at least to bring luck like a coin tossed
into a fountain, to be a superstition.
I sit in a restaurant, on the table
flowers that perhaps wanted to be a bride's garland
or to adorn a grave in memoriam.
The waiter turns away from me,
the newspaper vendor goes by me,
even the beggar doesn't come to my table
and the security man at the airport didn't check me,
didn't frisk me, I'm not even suspect.
I remember my father's prophecy, “When you grow up,
you'll be able to travel alone,” and I fulfill it.
I remember, in my childhood in a foreign land
my mother and I were knocked down by a bicycle.
Since then, I've grown up and learned to sing the proud song,
“Though we were knocked down, we were not dismayed.”
I sang with
them all, for I was them-alled, very them-alled, with them all.
And now I'm alone in a foreign land.

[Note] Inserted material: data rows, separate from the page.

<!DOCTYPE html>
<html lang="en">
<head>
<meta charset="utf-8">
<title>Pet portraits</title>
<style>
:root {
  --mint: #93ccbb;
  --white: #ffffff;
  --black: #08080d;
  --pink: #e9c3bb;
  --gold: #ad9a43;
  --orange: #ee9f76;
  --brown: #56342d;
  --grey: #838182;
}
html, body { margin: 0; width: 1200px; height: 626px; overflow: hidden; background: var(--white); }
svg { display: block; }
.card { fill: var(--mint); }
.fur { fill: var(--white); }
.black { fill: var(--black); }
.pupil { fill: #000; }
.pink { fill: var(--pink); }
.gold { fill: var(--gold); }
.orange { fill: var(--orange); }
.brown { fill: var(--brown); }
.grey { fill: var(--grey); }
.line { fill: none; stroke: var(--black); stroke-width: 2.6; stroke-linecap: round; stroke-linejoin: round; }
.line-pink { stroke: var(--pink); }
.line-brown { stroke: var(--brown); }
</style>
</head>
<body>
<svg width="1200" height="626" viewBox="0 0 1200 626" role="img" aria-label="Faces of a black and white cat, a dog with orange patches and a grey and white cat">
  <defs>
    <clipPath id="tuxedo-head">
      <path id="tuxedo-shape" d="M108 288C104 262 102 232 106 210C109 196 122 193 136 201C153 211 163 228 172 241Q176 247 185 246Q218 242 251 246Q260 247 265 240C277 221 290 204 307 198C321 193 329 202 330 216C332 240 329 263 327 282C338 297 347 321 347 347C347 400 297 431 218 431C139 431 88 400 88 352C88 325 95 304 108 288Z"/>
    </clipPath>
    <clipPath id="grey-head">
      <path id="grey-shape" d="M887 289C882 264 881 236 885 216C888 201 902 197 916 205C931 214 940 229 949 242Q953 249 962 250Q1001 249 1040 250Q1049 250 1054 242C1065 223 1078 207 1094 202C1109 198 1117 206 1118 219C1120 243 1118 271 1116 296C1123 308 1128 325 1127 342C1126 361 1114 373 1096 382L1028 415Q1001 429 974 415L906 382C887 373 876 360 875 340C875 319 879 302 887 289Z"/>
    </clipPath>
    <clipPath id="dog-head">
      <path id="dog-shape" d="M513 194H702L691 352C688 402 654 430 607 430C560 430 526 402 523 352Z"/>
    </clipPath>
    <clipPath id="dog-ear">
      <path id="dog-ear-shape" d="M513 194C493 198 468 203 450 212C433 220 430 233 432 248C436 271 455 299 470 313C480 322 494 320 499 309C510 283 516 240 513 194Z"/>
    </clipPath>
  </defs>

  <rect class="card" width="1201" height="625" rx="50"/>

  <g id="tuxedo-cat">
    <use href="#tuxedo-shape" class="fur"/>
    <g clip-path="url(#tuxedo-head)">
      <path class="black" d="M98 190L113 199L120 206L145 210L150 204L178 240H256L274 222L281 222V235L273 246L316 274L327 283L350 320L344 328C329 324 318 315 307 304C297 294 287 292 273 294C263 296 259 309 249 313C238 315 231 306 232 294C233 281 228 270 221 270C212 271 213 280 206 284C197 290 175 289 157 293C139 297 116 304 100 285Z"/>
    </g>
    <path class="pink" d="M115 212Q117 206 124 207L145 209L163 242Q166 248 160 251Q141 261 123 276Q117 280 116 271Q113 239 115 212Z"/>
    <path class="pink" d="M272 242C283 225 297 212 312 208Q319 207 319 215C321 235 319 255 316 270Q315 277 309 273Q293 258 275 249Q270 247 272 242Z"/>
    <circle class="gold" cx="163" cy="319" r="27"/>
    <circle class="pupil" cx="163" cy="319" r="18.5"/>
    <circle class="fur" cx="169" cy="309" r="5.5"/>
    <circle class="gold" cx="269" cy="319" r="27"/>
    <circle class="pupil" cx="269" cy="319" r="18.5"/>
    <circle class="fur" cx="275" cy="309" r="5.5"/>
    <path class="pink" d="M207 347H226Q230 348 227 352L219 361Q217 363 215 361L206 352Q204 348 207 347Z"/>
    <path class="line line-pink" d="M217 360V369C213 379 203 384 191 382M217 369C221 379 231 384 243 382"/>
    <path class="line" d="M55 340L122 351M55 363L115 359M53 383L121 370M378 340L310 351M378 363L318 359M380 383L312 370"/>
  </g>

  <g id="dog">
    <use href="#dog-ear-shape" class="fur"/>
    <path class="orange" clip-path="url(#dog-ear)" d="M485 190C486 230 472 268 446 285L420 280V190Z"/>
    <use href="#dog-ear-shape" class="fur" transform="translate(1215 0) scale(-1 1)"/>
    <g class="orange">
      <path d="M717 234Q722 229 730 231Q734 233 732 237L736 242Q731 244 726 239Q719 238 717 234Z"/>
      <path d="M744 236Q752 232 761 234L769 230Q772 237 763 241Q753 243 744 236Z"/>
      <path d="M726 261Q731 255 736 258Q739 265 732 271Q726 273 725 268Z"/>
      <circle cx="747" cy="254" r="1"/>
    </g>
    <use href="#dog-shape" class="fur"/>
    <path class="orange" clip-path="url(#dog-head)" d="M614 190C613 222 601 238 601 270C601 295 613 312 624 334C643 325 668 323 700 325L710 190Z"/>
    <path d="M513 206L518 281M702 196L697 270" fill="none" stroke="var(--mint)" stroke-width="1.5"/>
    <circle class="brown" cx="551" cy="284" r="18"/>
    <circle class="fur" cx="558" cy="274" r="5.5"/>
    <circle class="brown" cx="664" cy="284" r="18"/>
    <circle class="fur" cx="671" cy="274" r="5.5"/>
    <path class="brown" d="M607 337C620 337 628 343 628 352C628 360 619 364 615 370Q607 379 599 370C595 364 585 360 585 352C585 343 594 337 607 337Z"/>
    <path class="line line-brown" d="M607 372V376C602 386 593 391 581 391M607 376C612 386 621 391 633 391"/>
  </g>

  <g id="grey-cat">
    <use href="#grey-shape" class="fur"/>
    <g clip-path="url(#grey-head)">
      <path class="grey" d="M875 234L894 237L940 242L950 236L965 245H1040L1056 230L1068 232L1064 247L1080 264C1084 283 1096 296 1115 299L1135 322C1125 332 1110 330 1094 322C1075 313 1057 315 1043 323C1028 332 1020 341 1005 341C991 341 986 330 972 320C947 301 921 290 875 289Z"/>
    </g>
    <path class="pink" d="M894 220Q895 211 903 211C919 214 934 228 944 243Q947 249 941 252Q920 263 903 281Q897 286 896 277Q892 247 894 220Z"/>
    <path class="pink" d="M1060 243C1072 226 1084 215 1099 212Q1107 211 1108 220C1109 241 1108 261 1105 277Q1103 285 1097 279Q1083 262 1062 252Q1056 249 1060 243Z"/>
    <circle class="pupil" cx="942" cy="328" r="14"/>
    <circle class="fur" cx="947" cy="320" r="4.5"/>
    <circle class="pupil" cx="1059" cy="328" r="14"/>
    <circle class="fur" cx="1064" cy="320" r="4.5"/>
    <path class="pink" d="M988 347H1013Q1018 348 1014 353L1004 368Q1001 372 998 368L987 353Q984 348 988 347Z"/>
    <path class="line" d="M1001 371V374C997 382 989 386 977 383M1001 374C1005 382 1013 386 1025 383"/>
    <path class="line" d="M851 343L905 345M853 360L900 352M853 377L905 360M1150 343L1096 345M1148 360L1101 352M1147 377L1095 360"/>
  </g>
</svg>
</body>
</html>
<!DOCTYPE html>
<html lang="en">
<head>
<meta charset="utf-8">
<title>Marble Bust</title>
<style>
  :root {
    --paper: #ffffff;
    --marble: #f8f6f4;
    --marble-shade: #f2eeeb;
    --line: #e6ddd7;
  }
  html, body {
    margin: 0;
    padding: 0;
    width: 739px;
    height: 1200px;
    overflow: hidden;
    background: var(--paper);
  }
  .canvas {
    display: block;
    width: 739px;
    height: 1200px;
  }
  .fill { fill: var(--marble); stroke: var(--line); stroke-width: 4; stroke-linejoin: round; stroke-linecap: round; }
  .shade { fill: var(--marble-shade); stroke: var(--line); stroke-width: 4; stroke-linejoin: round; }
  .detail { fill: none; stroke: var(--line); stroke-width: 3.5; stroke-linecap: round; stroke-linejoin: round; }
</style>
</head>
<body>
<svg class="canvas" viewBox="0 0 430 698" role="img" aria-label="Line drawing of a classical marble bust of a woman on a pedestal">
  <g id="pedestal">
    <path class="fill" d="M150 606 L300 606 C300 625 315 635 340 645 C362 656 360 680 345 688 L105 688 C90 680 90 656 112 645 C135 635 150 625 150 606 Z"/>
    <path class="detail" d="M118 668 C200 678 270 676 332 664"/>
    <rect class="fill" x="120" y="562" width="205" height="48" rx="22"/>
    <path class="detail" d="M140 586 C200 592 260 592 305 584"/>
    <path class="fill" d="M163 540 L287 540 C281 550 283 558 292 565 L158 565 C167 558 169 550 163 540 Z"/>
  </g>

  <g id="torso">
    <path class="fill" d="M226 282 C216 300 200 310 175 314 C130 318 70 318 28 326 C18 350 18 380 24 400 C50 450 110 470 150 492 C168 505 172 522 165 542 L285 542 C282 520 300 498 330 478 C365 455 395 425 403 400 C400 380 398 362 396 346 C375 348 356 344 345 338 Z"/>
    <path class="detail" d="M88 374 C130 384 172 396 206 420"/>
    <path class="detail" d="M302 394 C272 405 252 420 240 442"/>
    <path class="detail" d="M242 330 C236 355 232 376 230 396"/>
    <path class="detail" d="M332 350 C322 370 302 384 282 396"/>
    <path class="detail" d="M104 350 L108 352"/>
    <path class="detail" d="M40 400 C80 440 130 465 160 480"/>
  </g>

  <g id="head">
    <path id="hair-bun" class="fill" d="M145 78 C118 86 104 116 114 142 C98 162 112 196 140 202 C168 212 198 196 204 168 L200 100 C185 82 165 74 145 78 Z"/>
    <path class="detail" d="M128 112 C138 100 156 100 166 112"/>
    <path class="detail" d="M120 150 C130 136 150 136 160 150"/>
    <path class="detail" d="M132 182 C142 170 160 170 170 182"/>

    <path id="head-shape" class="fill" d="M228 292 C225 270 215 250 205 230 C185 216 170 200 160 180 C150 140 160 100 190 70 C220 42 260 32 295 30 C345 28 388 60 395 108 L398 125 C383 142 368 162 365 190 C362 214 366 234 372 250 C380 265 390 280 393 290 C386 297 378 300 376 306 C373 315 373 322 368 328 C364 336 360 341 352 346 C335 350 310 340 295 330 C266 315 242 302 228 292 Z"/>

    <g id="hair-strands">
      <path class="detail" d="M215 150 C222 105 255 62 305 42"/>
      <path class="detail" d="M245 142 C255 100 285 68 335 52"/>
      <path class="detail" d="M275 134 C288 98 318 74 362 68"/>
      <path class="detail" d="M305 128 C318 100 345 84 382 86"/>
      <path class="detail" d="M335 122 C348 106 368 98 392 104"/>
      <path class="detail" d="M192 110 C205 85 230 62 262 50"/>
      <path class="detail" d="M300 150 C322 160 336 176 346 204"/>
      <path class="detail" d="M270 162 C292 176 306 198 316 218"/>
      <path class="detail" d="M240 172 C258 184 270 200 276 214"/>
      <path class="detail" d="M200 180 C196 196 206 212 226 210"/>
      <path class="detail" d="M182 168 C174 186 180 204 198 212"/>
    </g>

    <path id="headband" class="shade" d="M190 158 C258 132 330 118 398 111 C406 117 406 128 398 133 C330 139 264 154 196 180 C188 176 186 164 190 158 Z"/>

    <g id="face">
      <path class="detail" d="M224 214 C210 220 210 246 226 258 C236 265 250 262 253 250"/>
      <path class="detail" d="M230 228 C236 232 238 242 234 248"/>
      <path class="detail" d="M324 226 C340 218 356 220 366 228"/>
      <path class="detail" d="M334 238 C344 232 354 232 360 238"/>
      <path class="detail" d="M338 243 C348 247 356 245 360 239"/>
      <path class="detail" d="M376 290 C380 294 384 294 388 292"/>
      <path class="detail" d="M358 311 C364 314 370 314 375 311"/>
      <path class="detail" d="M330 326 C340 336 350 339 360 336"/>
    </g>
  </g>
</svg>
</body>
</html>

And what's happened
to them all?
Some were dismayed, some were knocked down and got up,
remained fallen. My mother is dead. The witnesses are gone.
I remember only one wheel of the bike still spinning a little,
spinning freed from the hard earth.
But We Must Praise
We must praise the Lord of all.
But we must praise
a familiar night. Gold borrowed from the abyss.
Cypresses rising forever. Far away,
long hair still flows, Lord of the loss of all.
What are you doing to me, far-away woman?
As on branches you hung me with weeping thoughts.
From far away your hand touches me as if testing
my bridges. They bear the weight and tremble.
Yours is the kingdom.
Behind my words dark as a moon
come to me, make me tired.
But we must praise the loins of all: your lap.
The rousing cheer
that bore you to me on the night of overturning,
stars of forgetful man above us.
Your body's style, sky's manner here in the hollow
of this narrow world. But we must.
from Songs of Zion the Beautiful
The photos of divided Jerusalem
you burn, and the so beautiful
love letters of a quiet beloved.
The undivided noisy matron has returned
with her gold and bronze and precious stones
to her fat legitimate life.
But I don't love her.
I sometimes remember the quiet one.
The light of passing cars
sorted my thoughts in black and white.
I, who cross the street
only in the places permitted,
was suddenly called among roses.
And like a dark branch that is white
where it is broken, I too am bright in my love.
Robert Alter is the author, most recently, of The Wisdom Books: A Translation With Commentary (Norton). These poems appeared in the December 20, 2012 issue of the magazine